#### TASK TO CARRY OUT:
Gather each line containing the string "style" from these entries.
*-*-*
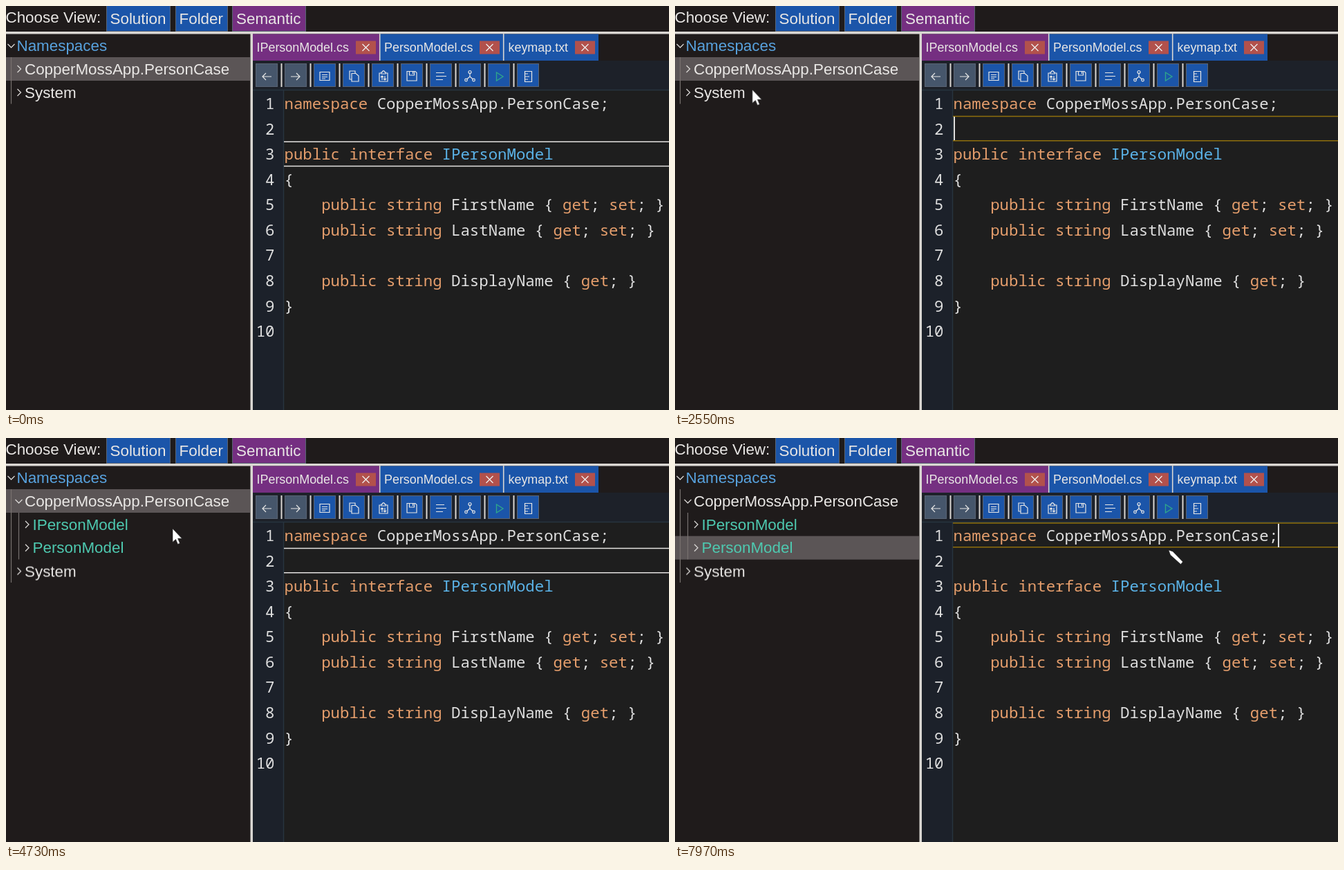
Write an HTML page that moves like this. It is 959 by 584 pixels and loops after 8000 ms.

```html
<!DOCTYPE html>
<html lang="en">
<head>
<meta charset="utf-8">
<title>Code explorer</title>
<style>
html, body { margin: 0; width: 100%; height: 100%; overflow: hidden; background: #1f1b1b; }
svg { display: block; }
text { font: 22.4px "Liberation Sans", Arial, sans-serif; fill: #e9e7e5; white-space: pre; }
.tab text { font-size: 17.92px; }
.code text { font: 22.37px "Noto Sans Mono", "DejaVu Sans Mono", monospace; fill: #dfdfdf; }
.num text { text-anchor: end; }
.code .k { fill: #e59e6c; }
.code .t { fill: #5bb3e8; }
.blue { fill: #1b55a9; }
.purple { fill: #752f81; }
.red { fill: #b2514c; }
.line { fill: none; stroke: #e4e2e0; stroke-width: 1.5; }
.guide { stroke: #77716f; stroke-width: 1.2; }
.type { fill: #4ec9b0; }

/* One loop is 8 s, so 1% is 80 ms. */
.a { animation: 8s step-end infinite; }
#closed { animation-name: closed; }
#opened { animation-name: opened; }
#system { animation-name: system; }
#row1 { animation-name: row1; }
#row2 { animation-name: row2; }
#row3 { animation-name: row3; }
#line1 { animation-name: line1; }
#line2 { animation-name: line2; }
#line3 { animation-name: line3; }
#caret { animation-name: caret; }
#pen { animation-name: pen; }
#arrow { animation-name: arrow; }
#hand { animation-name: hand; }
#ring { animation-name: ring; }
#mouse { animation: mouse 8s linear infinite; }

@keyframes closed { 0% { opacity: 1 } 42%, 100% { opacity: 0 } }
@keyframes opened { 0% { opacity: 0 } 42%, 100% { opacity: 1 } }
@keyframes system { 0% { transform: none } 42%, 100% { transform: translateY(67.6px) } }
@keyframes row1 { 0% { fill: #5b5556 } 38.5% { fill: #425b91 } 58.75% { fill: #5b5556 } 59.9%, 100% { fill: transparent } }
@keyframes row2 { 0% { fill: transparent } 59.9% { fill: #425b91 } 70.4% { fill: #5b5556 } 71.4%, 100% { fill: transparent } }
@keyframes row3 { 0% { fill: transparent } 71.4% { fill: #425b91 } 83.5%, 100% { fill: #5b5556 } }
@keyframes line1 { 0% { opacity: 0 } 83.5%, 100% { opacity: 1 } }
@keyframes line2 {
  0% { opacity: 0; stroke: #8f6f0c }
  15.9% { opacity: 1; stroke: #8f6f0c }
  38.5% { opacity: 1; stroke: #e4e2e0 }
  83.5%, 100% { opacity: 0 }
}
@keyframes line3 { 0% { opacity: 1 } 15.9%, 100% { opacity: 0 } }
@keyframes caret {
  0% { opacity: 0; transform: translate(403px, 160px) }
  15.9%, 51.2%, 63.8%, 76.3% { opacity: 1; transform: translate(403px, 160px) }
  45%, 57.5%, 70%, 82.5% { opacity: 0; transform: translate(403px, 160px) }
  83.5% { opacity: 1; transform: translate(564px, 124px) }
  94.5%, 100% { opacity: 1; transform: translate(872px, 124px) }
}
@keyframes pen { 0%, 75.6%, 100% { opacity: 1 } 20.9% { opacity: 0 } }
@keyframes arrow { 0%, 38.2%, 75.6%, 100% { opacity: 0 } 20.9%, 43.2% { opacity: 1 } }
@keyframes hand { 0%, 43.2%, 100% { opacity: 0 } 38.2% { opacity: 1 } }
@keyframes ring {
  0%, 17.5%, 42.9%, 61.4%, 73.6%, 84.2%, 96.2%, 100% { opacity: 0 }
  15.9%, 41.3%, 59.9%, 71.8%, 82.8%, 94.5% { opacity: 1 }
}
@keyframes mouse {
  0%, .7% { transform: translate(905px, 604px) }
  .9% { transform: translate(900px, 572px) }
  5% { transform: translate(760px, 330px) }
  8.6% { transform: translate(640px, 198px) }
  10.9% { transform: translate(592px, 238px) }
  14.6% { transform: translate(532px, 182px) }
  17%, 20.2% { transform: translate(515px, 177px) }
  21.6% { transform: translate(226px, 181px) }
  27.5%, 31.3% { transform: translate(121px, 123px) }
  37.5% { transform: translate(24px, 101px) }
  40%, 43% { transform: translate(22px, 102px) }
  47% { transform: translate(60px, 112px) }
  53% { transform: translate(170px, 128px) }
  58%, 61.8% { transform: translate(241px, 131px) }
  66%, 67.5% { transform: translate(228px, 145px) }
  70.5%, 73.6% { transform: translate(231.5px, 152px) }
  77.2% { transform: translate(460px, 160px) }
  81.5%, 86.5% { transform: translate(565px, 153px) }
  89.2% { transform: translate(530px, 152px) }
  93.8%, 96% { transform: translate(884px, 156px) }
  98.6% { transform: translate(878px, 159px) }
  99.5%, 100% { transform: translate(714px, 162px) }
}
</style>
</head>
<body>
<svg width="959" height="584" viewBox="0 0 959 584">
  <defs>
    <path id="right" d="M-2.5-5 2.5 0-2.5 5" fill="none" stroke="#d8d6d4" stroke-width="1.3"/>
    <path id="down" d="M-5-2.5 0 2.5 5-2.5" fill="none" stroke="#d8d6d4" stroke-width="1.3"/>
    <g id="close">
      <rect class="red" x="-14.5" y="-9.5" width="29" height="19"/>
      <path d="M-5-5 5 5M5-5-5 5" stroke="#eee" stroke-width="1.3"/>
    </g>
    <rect id="btn" x="-15.5" y="-16.5" width="31" height="33" stroke="#5a6474"/>
    <rect id="bar" x="397.5" y="83" width="2" height="34" fill="#d9d6d2"/>
  </defs>

  <rect width="959" height="584" fill="#1f1b1b"/>

  <!-- view chooser -->
  <text x="-.5" y="24">Choose View:</text>
  <g stroke="#5a6474">
    <rect class="blue" x="145.5" y="-.5" width="92" height="37"/>
    <rect class="blue" x="245.5" y="-.5" width="75" height="37"/>
    <rect class="purple" x="327.5" y="-.5" width="106" height="37"/>
  </g>
  <text x="150.5" y="26">Solution</text>
  <text x="250.5" y="26">Folder</text>
  <text x="333" y="26">Semantic</text>

  <!-- tree -->
  <g fill="transparent">
    <rect id="row1" class="a" y="74" width="353" height="34"/>
    <rect id="row2" class="a" y="108" width="353" height="33.7"/>
    <rect id="row3" class="a" y="141.7" width="353" height="34"/>
  </g>
  <use href="#down" x="7.5" y="57.5"/>
  <text x="15.5" y="65" style="fill:#58a2de">Namespaces</text>
  <text x="27" y="98.5">CopperMossApp.PersonCase</text>
  <g id="closed" class="a">
    <path class="guide" d="M7.5 74V141.5"/>
    <use href="#right" x="19" y="91"/>
  </g>
  <g id="opened" class="a">
    <path class="guide" d="M7.5 74V209M18.5 108V175.5"/>
    <use href="#down" x="18.5" y="91.5"/>
    <use href="#right" x="30.5" y="125"/>
    <use href="#right" x="30.5" y="158.7"/>
    <text class="type" x="38.5" y="132.5">IPersonModel</text>
    <text class="type" x="38.5" y="166.3">PersonModel</text>
  </g>
  <g id="system" class="a">
    <use href="#right" x="19" y="125"/>
    <text x="27" y="132.5">System</text>
  </g>

  <!-- editor panes -->
  <rect x="357" y="40" width="602" height="544" fill="#1e1e1e"/>
  <rect x="357" y="40" width="602" height="39" fill="#1f1b1b"/>
  <rect x="357" y="79" width="602" height="43" fill="#1d2129"/>
  <rect x="357" y="122" width="44" height="462" fill="#1c212a"/>
  <path d="M357 121.5H959M401.5 122V584" stroke="#27343f" stroke-width="1.5"/>
  <path d="M0 37H959V40.5H357V584H353.5V40.5H0Z" fill="#dad7d3"/>

  <!-- tabs -->
  <g class="tab">
    <rect class="purple" x="357" y="40.5" width="183" height="38.5"/>
    <rect class="blue" x="541" y="40.5" width="178" height="38.5"/>
    <rect class="blue" x="720" y="40.5" width="137" height="38.5"/>
    <path d="M540.7 40V79M719.7 40V79" stroke="#dad7d3" stroke-width="1.6"/>
    <text x="362.5" y="66">IPersonModel.cs</text>
    <text x="547" y="66">PersonModel.cs</text>
    <text x="726.5" y="66">keymap.txt</text>
    <use href="#close" x="520.5" y="60"/>
    <use href="#close" x="699.5" y="60"/>
    <use href="#close" x="837.5" y="60"/>
  </g>

  <!-- toolbar -->
  <g fill="#46566b">
    <use href="#btn" x="377" y="100"/><use href="#btn" x="419" y="100"/>
  </g>
  <g class="blue">
    <use href="#btn" x="461" y="100"/><use href="#btn" x="503" y="100"/>
    <use href="#btn" x="545" y="100"/><use href="#btn" x="587" y="100"/>
    <use href="#btn" x="629" y="100"/><use href="#btn" x="671" y="100"/>
    <use href="#btn" x="713" y="100"/><use href="#btn" x="755" y="100"/>
  </g>
  <use href="#bar"/><use href="#bar" x="42"/><use href="#bar" x="84"/>
  <use href="#bar" x="126"/><use href="#bar" x="168"/><use href="#bar" x="210"/>
  <use href="#bar" x="252"/><use href="#bar" x="294"/><use href="#bar" x="336"/>
  <g fill="none" stroke="#e6e6e6" stroke-width="1.2">
    <path d="M384 102H371M376 97 371 102 376 107"/>
    <path d="M412 102H425M420 97 425 102 420 107"/>
    <path d="M454 95.5H468V107.5H454ZM457 99.5H465M457 102.5H465M457 105H462"/>
    <path d="M500 97.5H506L510 101V109H500ZM500 106H497V94H505V97"/>
    <path d="M543 97H540V109H552V97H549M543 98V95.5H544.5C544.5 93 547.5 93 547.5 95.5H549V98ZM544 107V101M542 103 544 101 546 103M548 101V107M546 105 548 107 550 105"/>
    <path d="M580 94.5H592L594 96.5V108H580ZM583.5 95V100H590.5V95M588.5 95V98"/>
    <path d="M622 96.5H634M622 101.5H637M622 106.5H632"/>
    <path d="M671 97V102L666.5 106M671 102 675.5 106"/>
    <circle cx="671" cy="95.5" r="2"/><circle cx="665.5" cy="107" r="1.8"/><circle cx="676.5" cy="107" r="1.8"/>
    <path d="M709.5 96 719 102 709.5 108Z" stroke="#2fa58c" stroke-width="1.4"/>
    <path d="M750.5 94.5H760.5V109.5H750.5ZM751 98H755M751 102H757M751 106H755"/>
  </g>

  <!-- code -->
  <path id="line1" class="line a" d="M402 123H959M402 157.7H959" style="stroke:#8f6f0c"/>
  <path id="line2" class="line a" d="M402 159.5H959M402 194.7H959"/>
  <path id="line3" class="line a" d="M402 196.3H959M402 231.5H959"/>
  <g class="code num">
    <text x="388.5" y="149">1</text><text x="388.5" y="185.6">2</text>
    <text x="388.5" y="222.1">3</text><text x="388.5" y="258.7">4</text>
    <text x="388.5" y="295.3">5</text><text x="388.5" y="331.8">6</text>
    <text x="388.5" y="368.4">7</text><text x="388.5" y="404.9">8</text>
    <text x="388.5" y="441.5">9</text><text x="388.5" y="478">10</text>
  </g>
  <g class="code">
    <text x="402.5" y="149"><tspan class="k">namespace</tspan> CopperMossApp.PersonCase;</text>
    <text x="402.5" y="222.1"><tspan class="k">public interface</tspan> <tspan class="t">IPersonModel</tspan></text>
    <text x="402.5" y="258.7">{</text>
    <text x="402.5" y="295.3">    <tspan class="k">public string</tspan> FirstName { <tspan class="k">get</tspan>; <tspan class="k">set</tspan>; }</text>
    <text x="402.5" y="331.8">    <tspan class="k">public string</tspan> LastName { <tspan class="k">get</tspan>; <tspan class="k">set</tspan>; }</text>
    <text x="402.5" y="404.9">    <tspan class="k">public string</tspan> DisplayName { <tspan class="k">get</tspan>; }</text>
    <text x="402.5" y="441.5">}</text>
  </g>
  <rect id="caret" class="a" width="2" height="34" fill="#dedede"/>

  <!-- pointer -->
  <g id="mouse">
    <circle id="ring" class="a" cx="1" cy="3" r="9.5" fill="#a6a336"/>
    <path id="pen" class="a" d="M0 0 6 2 20.5 17 17.5 20.5 2.500 7Z" fill="#fff" stroke="#1e1e1e" stroke-width=".5"/>
    <path id="arrow" class="a" d="M0 0V19.5L4.5 15.5 7.5 22.5 10.5 21.2 7.6 14.3H13.5Z" fill="#fff" stroke="#222" stroke-width=".6"/>
    <path id="hand" class="a" d="M0 1C0-1 3.5-1 3.5 1V8C4-.2 7 6 7 8.5 8 7 10 7.5 10 9.5 11 8.5 12.5 9 12.5 11V16C12.5 18 11 19 11 22H2C1 19-4 15-6 12-6.5 10-4 9.5-2.5 11L0 13Z" fill="#fff" stroke="#222" stroke-width=".8"/>
  </g>
</svg>
</body>
</html>
```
*-*-*
#### RESPONSE TO THE TASK:
<style>
</style>
  <text x="15.5" y="65" style="fill:#58a2de">Namespaces</text>
  <path id="line1" class="line a" d="M402 123H959M402 157.7H959" style="stroke:#8f6f0c"/>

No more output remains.